Stored data
________________________

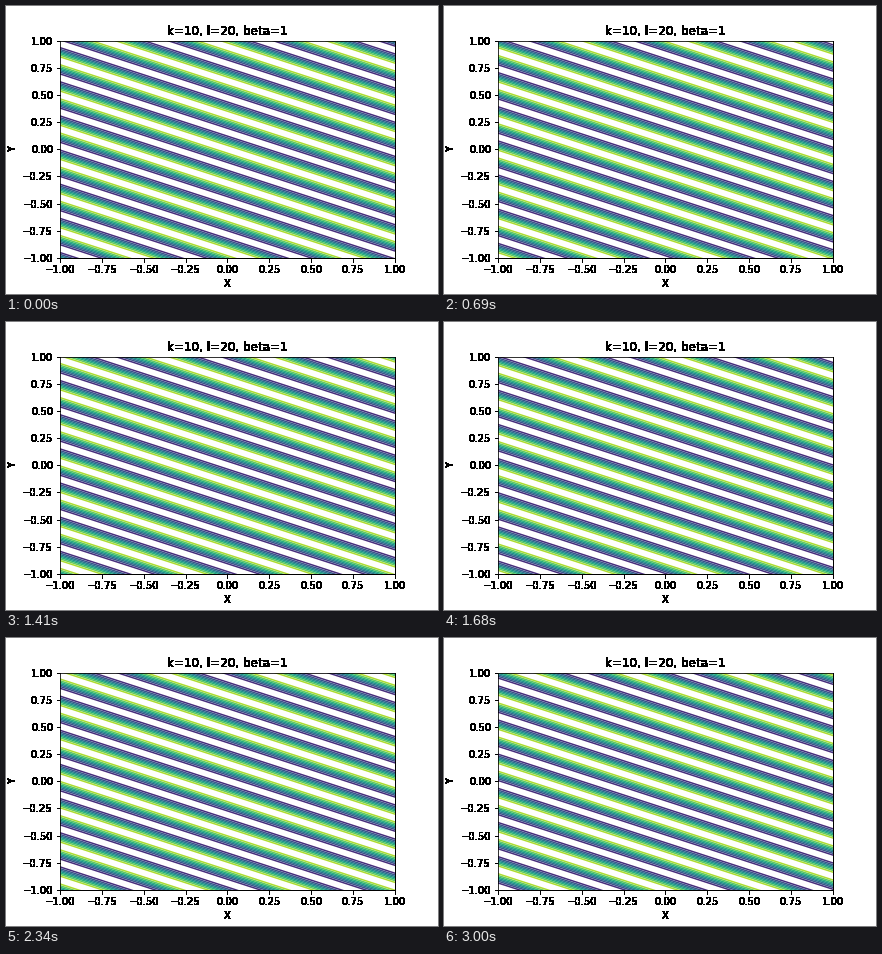
Animation, 432 px wide and 288 px high, one loop 3.03 s. Source, as a matplotlib script:

```python
import numpy as np
import matplotlib.pyplot as plt
from matplotlib.animation import FuncAnimation
from matplotlib.collections import LineCollection

K, L, BETA = 10, 20, 1
OMEGA = -BETA * K / (K**2 + L**2)   # Rossby wave dispersion relation
DT = 10
FRAMES, INTERVAL = 101, 30

LEVELS = np.linspace(-0.75, 0.75, 7)
WAVES = 2 * np.pi * np.arange(-8, 9)
EDGES = np.array([-1.1, 1.1])


def solid_black(image, dpi):
    """Turn every touched pixel fully black, for hard-edged text."""
    out = np.zeros_like(image)
    out[..., 3] = image[..., 3] > 0
    return out, 0, 0


# Phases where cos(phase) equals each level, ordered from low to high level
phases = np.concatenate(
    [np.concatenate([WAVES - np.arccos(c), WAVES + np.arccos(c)]) for c in LEVELS])
colors = np.repeat(plt.cm.viridis((LEVELS + 1) / 2), 2 * len(WAVES), axis=0)


def crests(t):
    """Lines of constant phase K*x + L*y - OMEGA*t."""
    shift = (OMEGA * t) % (2 * np.pi)
    y = (phases[:, None] + shift - K * EDGES) / L
    x = np.broadcast_to(EDGES, y.shape)
    return np.stack([x, y], axis=-1)


fig, ax = plt.subplots(figsize=(6, 4), dpi=72, facecolor="white")
fig.subplots_adjust(left=0.125, right=0.9, bottom=0.125, top=0.88)

ticks = np.linspace(-1, 1, 9)
ax.set(xlim=(-1, 1), ylim=(-1, 1), xticks=ticks, yticks=ticks,
       xlabel="X", ylabel="Y")
ax.xaxis.set_major_formatter("{x:.2f}")
ax.yaxis.set_major_formatter("{x:.2f}")
ax.set_title(f"k={K}, l={L}, beta={BETA}")

for part in (ax.title, ax.xaxis, ax.yaxis, ax.spines["right"], ax.spines["bottom"]):
    part.set_agg_filter(solid_black)

lines = LineCollection(crests(0), colors=colors, linewidths=1.5, zorder=2)
ax.add_collection(lines, autolim=False)


def update(frame):
    lines.set_segments(crests(frame * DT))
    return [lines]


anim = FuncAnimation(fig, update, frames=FRAMES, interval=INTERVAL,
                     repeat=True, repeat_delay=0, blit=False)
plt.show()
```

________________________

• **Instructions for the task**
In your copy, include every record word for word but no pictures.

• **Finished exercise**
Animation, 432 px wide and 288 px high, one loop 3.03 s. Source, as a matplotlib script:

```python
import numpy as np
import matplotlib.pyplot as plt
from matplotlib.animation import FuncAnimation
from matplotlib.collections import LineCollection

K, L, BETA = 10, 20, 1
OMEGA = -BETA * K / (K**2 + L**2)   # Rossby wave dispersion relation
DT = 10
FRAMES, INTERVAL = 101, 30

LEVELS = np.linspace(-0.75, 0.75, 7)
WAVES = 2 * np.pi * np.arange(-8, 9)
EDGES = np.array([-1.1, 1.1])


def solid_black(image, dpi):
    """Turn every touched pixel fully black, for hard-edged text."""
    out = np.zeros_like(image)
    out[..., 3] = image[..., 3] > 0
    return out, 0, 0


# Phases where cos(phase) equals each level, ordered from low to high level
phases = np.concatenate(
    [np.concatenate([WAVES - np.arccos(c), WAVES + np.arccos(c)]) for c in LEVELS])
colors = np.repeat(plt.cm.viridis((LEVELS + 1) / 2), 2 * len(WAVES), axis=0)


def crests(t):
    """Lines of constant phase K*x + L*y - OMEGA*t."""
    shift = (OMEGA * t) % (2 * np.pi)
    y = (phases[:, None] + shift - K * EDGES) / L
    x = np.broadcast_to(EDGES, y.shape)
    return np.stack([x, y], axis=-1)


fig, ax = plt.subplots(figsize=(6, 4), dpi=72, facecolor="white")
fig.subplots_adjust(left=0.125, right=0.9, bottom=0.125, top=0.88)

ticks = np.linspace(-1, 1, 9)
ax.set(xlim=(-1, 1), ylim=(-1, 1), xticks=ticks, yticks=ticks,
       xlabel="X", ylabel="Y")
ax.xaxis.set_major_formatter("{x:.2f}")
ax.yaxis.set_major_formatter("{x:.2f}")
ax.set_title(f"k={K}, l={L}, beta={BETA}")

for part in (ax.title, ax.xaxis, ax.yaxis, ax.spines["right"], ax.spines["bottom"]):
    part.set_agg_filter(solid_black)

lines = LineCollection(crests(0), colors=colors, linewidths=1.5, zorder=2)
ax.add_collection(lines, autolim=False)


def update(frame):
    lines.set_segments(crests(frame * DT))
    return [lines]


anim = FuncAnimation(fig, update, frames=FRAMES, interval=INTERVAL,
                     repeat=True, repeat_delay=0, blit=False)
plt.show()
```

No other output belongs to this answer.